- **Your instructions**: All of the data, word for word and free of pictures, is the expected result.

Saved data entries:
▼▼▼

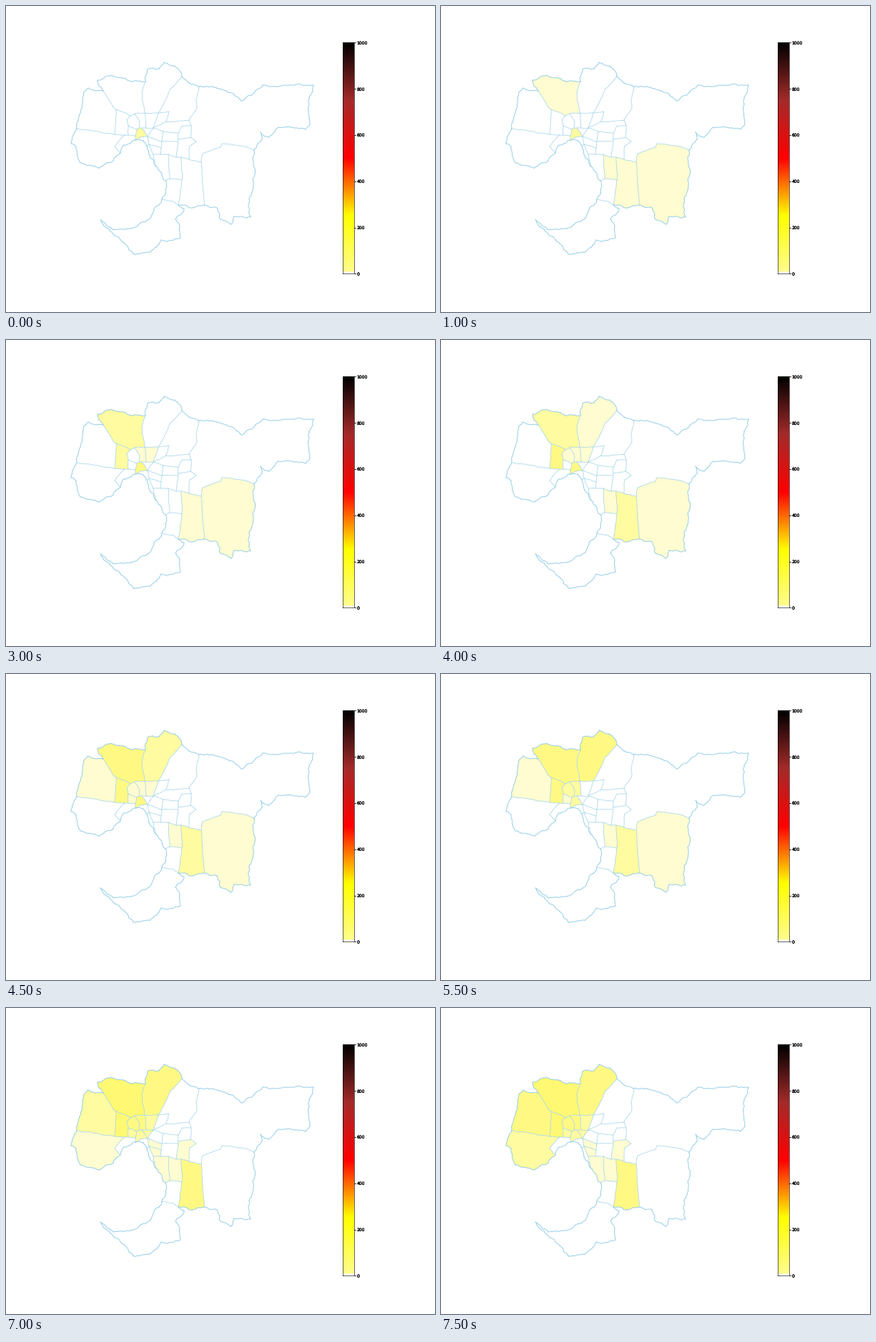
These frames come from a looping animation (600 by 429 pixels, 8000 ms). A matplotlib script:

```python
import math
import random

import matplotlib.pyplot as plt
import numpy as np
from matplotlib.animation import FuncAnimation
from matplotlib.collections import LineCollection, PolyCollection
from matplotlib.colors import LinearSegmentedColormap

W, H, DPI = 600, 429, 64
PX = 72 / DPI
STEPS, STEP_MS = 16, 500
LEVELS = ["#ffffff", "#fefcd0", "#fffba0", "#fff984", "#fff872"]
SCALE = [(0, "#ffffff"), (0.005, "#ffffff"), (0.007, "#fffc8c"), (0.25, "#ffff00"),
         (0.5, "#ff0000"), (0.75, "#a52a2a"), (1, "#000000")]

# Key points of the outer ring, clockwise from the north-west
COAST = [
    (109, 121), (115, 115), (136, 119), (128, 104), (143, 98), (174, 106), (195, 106),
    (198, 89), (214, 88), (221, 79), (236, 84), (246, 99), (256, 108), (270, 113),
    (289, 113), (308, 119), (329, 133), (349, 119), (359, 111), (430, 111), (424, 128),
    (425, 165), (419, 173), (381, 170), (368, 184), (356, 177), (358, 187), (347, 202),
    (348, 235), (340, 270), (342, 296), (319, 295), (315, 306), (300, 299), (295, 283),
    (277, 279), (261, 283), (241, 279), (249, 284), (237, 299), (243, 310), (244, 325),
    (217, 328), (202, 345), (178, 348), (166, 333), (132, 300), (150, 314), (175, 312),
    (197, 301), (212, 280), (218, 271), (223, 263), (223, 245), (210, 225), (201, 210),
    (197, 196), (192, 189), (181, 188), (165, 195), (160, 206), (150, 217), (131, 227),
    (104, 220), (98, 197), (91, 193), (99, 172),
]


def shore(a, b):
    """Part of the ring from a clockwise to b."""
    i, j = COAST.index(a), COAST.index(b)
    return COAST[i:j + 1] if i < j else COAST[i:] + COAST[:j + 1]


# Each area: outline, steps where its level rises, steps where it falls
AREAS = [
    (shore((136, 119), (195, 106)) + [  # Hume
        (190, 121), (194, 150), (180, 151), (174, 154), (154, 145), (150, 142)],
     (1, 5, 6, 9, 14), (4,)),
    (shore((99, 172), (136, 119)) + [(150, 142), (154, 145), (152, 180)],  # Melton
     (9, 13, 15), ()),
    (shore((160, 206), (99, 172)) + [(152, 180), (166, 181), (152, 197)],  # Wyndham
     (13, 15), ()),
    ([(154, 145), (174, 154), (169, 160), (171, 168), (171, 181),  # Brimbank
      (166, 181), (152, 180)],
     (6, 6, 8, 14), ()),
    (shore((195, 106), (246, 99)) + [  # Whittlesea
        (230, 116), (221, 136), (213, 150), (194, 150), (190, 121)],
     (7, 9, 11), ()),
    ([(174, 154), (180, 151), (187, 163), (186, 171), (183, 173),  # Moonee Valley
      (171, 168), (169, 160)],
     (8, 10, 12), ()),
    ([(180, 151), (194, 150), (196, 171), (190, 171), (186, 171), (187, 163)],  # Moreland
     (6, 10, 12), ()),
    ([(194, 150), (213, 150), (206, 171), (196, 171)],  # Darebin
     (4, 13, 14), (11,)),
    ([(171, 168), (183, 173), (181, 182), (171, 181)],  # Maribyrnong
     (9, 13), ()),
    ([(183, 173), (186, 171), (190, 171), (194, 176), (198, 183),  # Melbourne
      (188, 184), (181, 188), (181, 182)],
     (0, 0, 4), (10,)),
    ([(190, 171), (196, 171), (206, 171), (198, 183), (194, 176)],  # Yarra
     (13, 14), ()),
    ([(198, 183), (218, 190), (217, 199), (200, 194)],  # Stonnington
     (14,), ()),
    ([(200, 194), (217, 199), (216, 208), (206, 208)],  # Glen Eira
     (14,), ()),
    (shore((223, 245), (210, 225)) + [  # Kingston
        (206, 208), (216, 208), (227, 208), (229, 242)],
     (14,), ()),
    ([(227, 208), (238, 212), (245, 212), (246, 244), (229, 242)],  # Greater Dandenong
     (2, 8), (3,)),
    ([(241, 187), (258, 184), (266, 190), (257, 196), (256, 215),  # Knox
      (245, 212), (238, 212)],
     (12,), ()),
    (shore((277, 279), (241, 279)) + [  # Casey
        (246, 244), (245, 212), (256, 215), (273, 219), (275, 250)],
     (1, 7, 12), ()),
    (shore((347, 202), (277, 279)) + [  # Cardinia
        (275, 250), (273, 219), (275, 207), (300, 198), (302, 193), (338, 198)],
     (1,), (14,)),
]
# Borders between areas that stay empty
BORDERS = [
    [(270, 113), (266, 133), (267, 143), (256, 160), (259, 168), (258, 184)],
    [(213, 150), (228, 148), (224, 162), (206, 171), (220, 176), (241, 178),
     (246, 168), (259, 168)],
    [(224, 162), (256, 160)],
    [(220, 176), (218, 190), (240, 190)],
    [(241, 178), (241, 187)],
    [(197, 196), (200, 194)],
    [(218, 271), (234, 274), (241, 279)],
]


def pairs(pts):
    return [(min(e), max(e)) for e in zip(pts, pts[1:])]


def wobble(p, q, amp, rng):
    """Midpoint displacement between p and q, without q."""
    dx, dy = q[0] - p[0], q[1] - p[1]
    length = math.hypot(dx, dy)
    if length < 2.5:
        return [p]
    off = amp * rng.uniform(-1, 1) * min(length, 14) / length
    mid = ((p[0] + q[0]) / 2 - dy * off, (p[1] + q[1]) / 2 + dx * off)
    return wobble(p, mid, amp, rng) + wobble(mid, q, amp, rng)


coast_edges = set(pairs(COAST + COAST[:1]))
inner_edges = {e for pts in [a[0] + a[0][:1] for a in AREAS] + BORDERS
               for e in pairs(pts)} - coast_edges


def lines(edges, amp):
    return {e: wobble(*e, amp, random.Random(str(e))) + [e[1]] for e in edges}


coast, inner = lines(coast_edges, 0.15), lines(inner_edges, 0.05)
paths = {**coast, **inner}


def outline(pts):
    out = []
    for a, e in zip(pts, pairs(pts + pts[:1])):
        out += paths[e] if e[0] == a else paths[e][::-1]
    return out


fig = plt.figure(figsize=(W / DPI, H / DPI), dpi=DPI, facecolor="white")
plt.rcParams["text.hinting"] = "none"
ax = fig.add_axes([0, 0, 1, 1])
ax.axis("off")

fills = ax.add_collection(PolyCollection([outline(a[0]) for a in AREAS],
                                         edgecolors="none"))
for group, color, width in ((inner, "#a9d7ea", 0.8), (coast, "#93cde7", 0.95)):
    ax.add_collection(LineCollection(list(group.values()), colors=color,
                                     linewidths=width * PX, capstyle="round"))

# Colour scale
left, right, bottom, top = 470.5, 486.5, 375.3, 51.4
cmap = LinearSegmentedColormap.from_list("heat", SCALE, N=512)
ax.imshow(np.linspace(0, 1, 512)[:, None], cmap=cmap, aspect="auto",
          extent=(left, right, bottom, top), origin="lower")
ax.plot([left, right, right, left, left], [bottom, bottom, top, top, bottom],
        color="black", lw=0.6 * PX)
for value in range(0, 1001, 200):
    y = bottom + (top - bottom) * value / 1000
    ax.plot([right, right + 2.5], [y, y], color="black", lw=0.8 * PX)
    for _ in range(3):  # stacked for a denser look
        ax.text(right + 4, y, str(value), family="DejaVu Sans", size=5.95 * PX,
                va="center_baseline")

ax.set_xlim(0, W)
ax.set_ylim(H, 0)


def level(step, rises, falls):
    return sum(s <= step for s in rises) - sum(s <= step for s in falls)


def draw(step):
    fills.set_facecolor([LEVELS[level(step, up, down)] for _, up, down in AREAS])
    return [fills]


anim = FuncAnimation(fig, draw, frames=STEPS, init_func=lambda: draw(0),
                     interval=STEP_MS, repeat=True, repeat_delay=0)
plt.show()
```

▲▲▲

- **Output of the task**:
These frames come from a looping animation (600 by 429 pixels, 8000 ms). A matplotlib script:

```python
import math
import random

import matplotlib.pyplot as plt
import numpy as np
from matplotlib.animation import FuncAnimation
from matplotlib.collections import LineCollection, PolyCollection
from matplotlib.colors import LinearSegmentedColormap

W, H, DPI = 600, 429, 64
PX = 72 / DPI
STEPS, STEP_MS = 16, 500
LEVELS = ["#ffffff", "#fefcd0", "#fffba0", "#fff984", "#fff872"]
SCALE = [(0, "#ffffff"), (0.005, "#ffffff"), (0.007, "#fffc8c"), (0.25, "#ffff00"),
         (0.5, "#ff0000"), (0.75, "#a52a2a"), (1, "#000000")]

# Key points of the outer ring, clockwise from the north-west
COAST = [
    (109, 121), (115, 115), (136, 119), (128, 104), (143, 98), (174, 106), (195, 106),
    (198, 89), (214, 88), (221, 79), (236, 84), (246, 99), (256, 108), (270, 113),
    (289, 113), (308, 119), (329, 133), (349, 119), (359, 111), (430, 111), (424, 128),
    (425, 165), (419, 173), (381, 170), (368, 184), (356, 177), (358, 187), (347, 202),
    (348, 235), (340, 270), (342, 296), (319, 295), (315, 306), (300, 299), (295, 283),
    (277, 279), (261, 283), (241, 279), (249, 284), (237, 299), (243, 310), (244, 325),
    (217, 328), (202, 345), (178, 348), (166, 333), (132, 300), (150, 314), (175, 312),
    (197, 301), (212, 280), (218, 271), (223, 263), (223, 245), (210, 225), (201, 210),
    (197, 196), (192, 189), (181, 188), (165, 195), (160, 206), (150, 217), (131, 227),
    (104, 220), (98, 197), (91, 193), (99, 172),
]


def shore(a, b):
    """Part of the ring from a clockwise to b."""
    i, j = COAST.index(a), COAST.index(b)
    return COAST[i:j + 1] if i < j else COAST[i:] + COAST[:j + 1]


# Each area: outline, steps where its level rises, steps where it falls
AREAS = [
    (shore((136, 119), (195, 106)) + [  # Hume
        (190, 121), (194, 150), (180, 151), (174, 154), (154, 145), (150, 142)],
     (1, 5, 6, 9, 14), (4,)),
    (shore((99, 172), (136, 119)) + [(150, 142), (154, 145), (152, 180)],  # Melton
     (9, 13, 15), ()),
    (shore((160, 206), (99, 172)) + [(152, 180), (166, 181), (152, 197)],  # Wyndham
     (13, 15), ()),
    ([(154, 145), (174, 154), (169, 160), (171, 168), (171, 181),  # Brimbank
      (166, 181), (152, 180)],
     (6, 6, 8, 14), ()),
    (shore((195, 106), (246, 99)) + [  # Whittlesea
        (230, 116), (221, 136), (213, 150), (194, 150), (190, 121)],
     (7, 9, 11), ()),
    ([(174, 154), (180, 151), (187, 163), (186, 171), (183, 173),  # Moonee Valley
      (171, 168), (169, 160)],
     (8, 10, 12), ()),
    ([(180, 151), (194, 150), (196, 171), (190, 171), (186, 171), (187, 163)],  # Moreland
     (6, 10, 12), ()),
    ([(194, 150), (213, 150), (206, 171), (196, 171)],  # Darebin
     (4, 13, 14), (11,)),
    ([(171, 168), (183, 173), (181, 182), (171, 181)],  # Maribyrnong
     (9, 13), ()),
    ([(183, 173), (186, 171), (190, 171), (194, 176), (198, 183),  # Melbourne
      (188, 184), (181, 188), (181, 182)],
     (0, 0, 4), (10,)),
    ([(190, 171), (196, 171), (206, 171), (198, 183), (194, 176)],  # Yarra
     (13, 14), ()),
    ([(198, 183), (218, 190), (217, 199), (200, 194)],  # Stonnington
     (14,), ()),
    ([(200, 194), (217, 199), (216, 208), (206, 208)],  # Glen Eira
     (14,), ()),
    (shore((223, 245), (210, 225)) + [  # Kingston
        (206, 208), (216, 208), (227, 208), (229, 242)],
     (14,), ()),
    ([(227, 208), (238, 212), (245, 212), (246, 244), (229, 242)],  # Greater Dandenong
     (2, 8), (3,)),
    ([(241, 187), (258, 184), (266, 190), (257, 196), (256, 215),  # Knox
      (245, 212), (238, 212)],
     (12,), ()),
    (shore((277, 279), (241, 279)) + [  # Casey
        (246, 244), (245, 212), (256, 215), (273, 219), (275, 250)],
     (1, 7, 12), ()),
    (shore((347, 202), (277, 279)) + [  # Cardinia
        (275, 250), (273, 219), (275, 207), (300, 198), (302, 193), (338, 198)],
     (1,), (14,)),
]
# Borders between areas that stay empty
BORDERS = [
    [(270, 113), (266, 133), (267, 143), (256, 160), (259, 168), (258, 184)],
    [(213, 150), (228, 148), (224, 162), (206, 171), (220, 176), (241, 178),
     (246, 168), (259, 168)],
    [(224, 162), (256, 160)],
    [(220, 176), (218, 190), (240, 190)],
    [(241, 178), (241, 187)],
    [(197, 196), (200, 194)],
    [(218, 271), (234, 274), (241, 279)],
]


def pairs(pts):
    return [(min(e), max(e)) for e in zip(pts, pts[1:])]


def wobble(p, q, amp, rng):
    """Midpoint displacement between p and q, without q."""
    dx, dy = q[0] - p[0], q[1] - p[1]
    length = math.hypot(dx, dy)
    if length < 2.5:
        return [p]
    off = amp * rng.uniform(-1, 1) * min(length, 14) / length
    mid = ((p[0] + q[0]) / 2 - dy * off, (p[1] + q[1]) / 2 + dx * off)
    return wobble(p, mid, amp, rng) + wobble(mid, q, amp, rng)


coast_edges = set(pairs(COAST + COAST[:1]))
inner_edges = {e for pts in [a[0] + a[0][:1] for a in AREAS] + BORDERS
               for e in pairs(pts)} - coast_edges


def lines(edges, amp):
    return {e: wobble(*e, amp, random.Random(str(e))) + [e[1]] for e in edges}


coast, inner = lines(coast_edges, 0.15), lines(inner_edges, 0.05)
paths = {**coast, **inner}


def outline(pts):
    out = []
    for a, e in zip(pts, pairs(pts + pts[:1])):
        out += paths[e] if e[0] == a else paths[e][::-1]
    return out


fig = plt.figure(figsize=(W / DPI, H / DPI), dpi=DPI, facecolor="white")
plt.rcParams["text.hinting"] = "none"
ax = fig.add_axes([0, 0, 1, 1])
ax.axis("off")

fills = ax.add_collection(PolyCollection([outline(a[0]) for a in AREAS],
                                         edgecolors="none"))
for group, color, width in ((inner, "#a9d7ea", 0.8), (coast, "#93cde7", 0.95)):
    ax.add_collection(LineCollection(list(group.values()), colors=color,
                                     linewidths=width * PX, capstyle="round"))

# Colour scale
left, right, bottom, top = 470.5, 486.5, 375.3, 51.4
cmap = LinearSegmentedColormap.from_list("heat", SCALE, N=512)
ax.imshow(np.linspace(0, 1, 512)[:, None], cmap=cmap, aspect="auto",
          extent=(left, right, bottom, top), origin="lower")
ax.plot([left, right, right, left, left], [bottom, bottom, top, top, bottom],
        color="black", lw=0.6 * PX)
for value in range(0, 1001, 200):
    y = bottom + (top - bottom) * value / 1000
    ax.plot([right, right + 2.5], [y, y], color="black", lw=0.8 * PX)
    for _ in range(3):  # stacked for a denser look
        ax.text(right + 4, y, str(value), family="DejaVu Sans", size=5.95 * PX,
                va="center_baseline")

ax.set_xlim(0, W)
ax.set_ylim(H, 0)


def level(step, rises, falls):
    return sum(s <= step for s in rises) - sum(s <= step for s in falls)


def draw(step):
    fills.set_facecolor([LEVELS[level(step, up, down)] for _, up, down in AREAS])
    return [fills]


anim = FuncAnimation(fig, draw, frames=STEPS, init_func=lambda: draw(0),
                     interval=STEP_MS, repeat=True, repeat_delay=0)
plt.show()
```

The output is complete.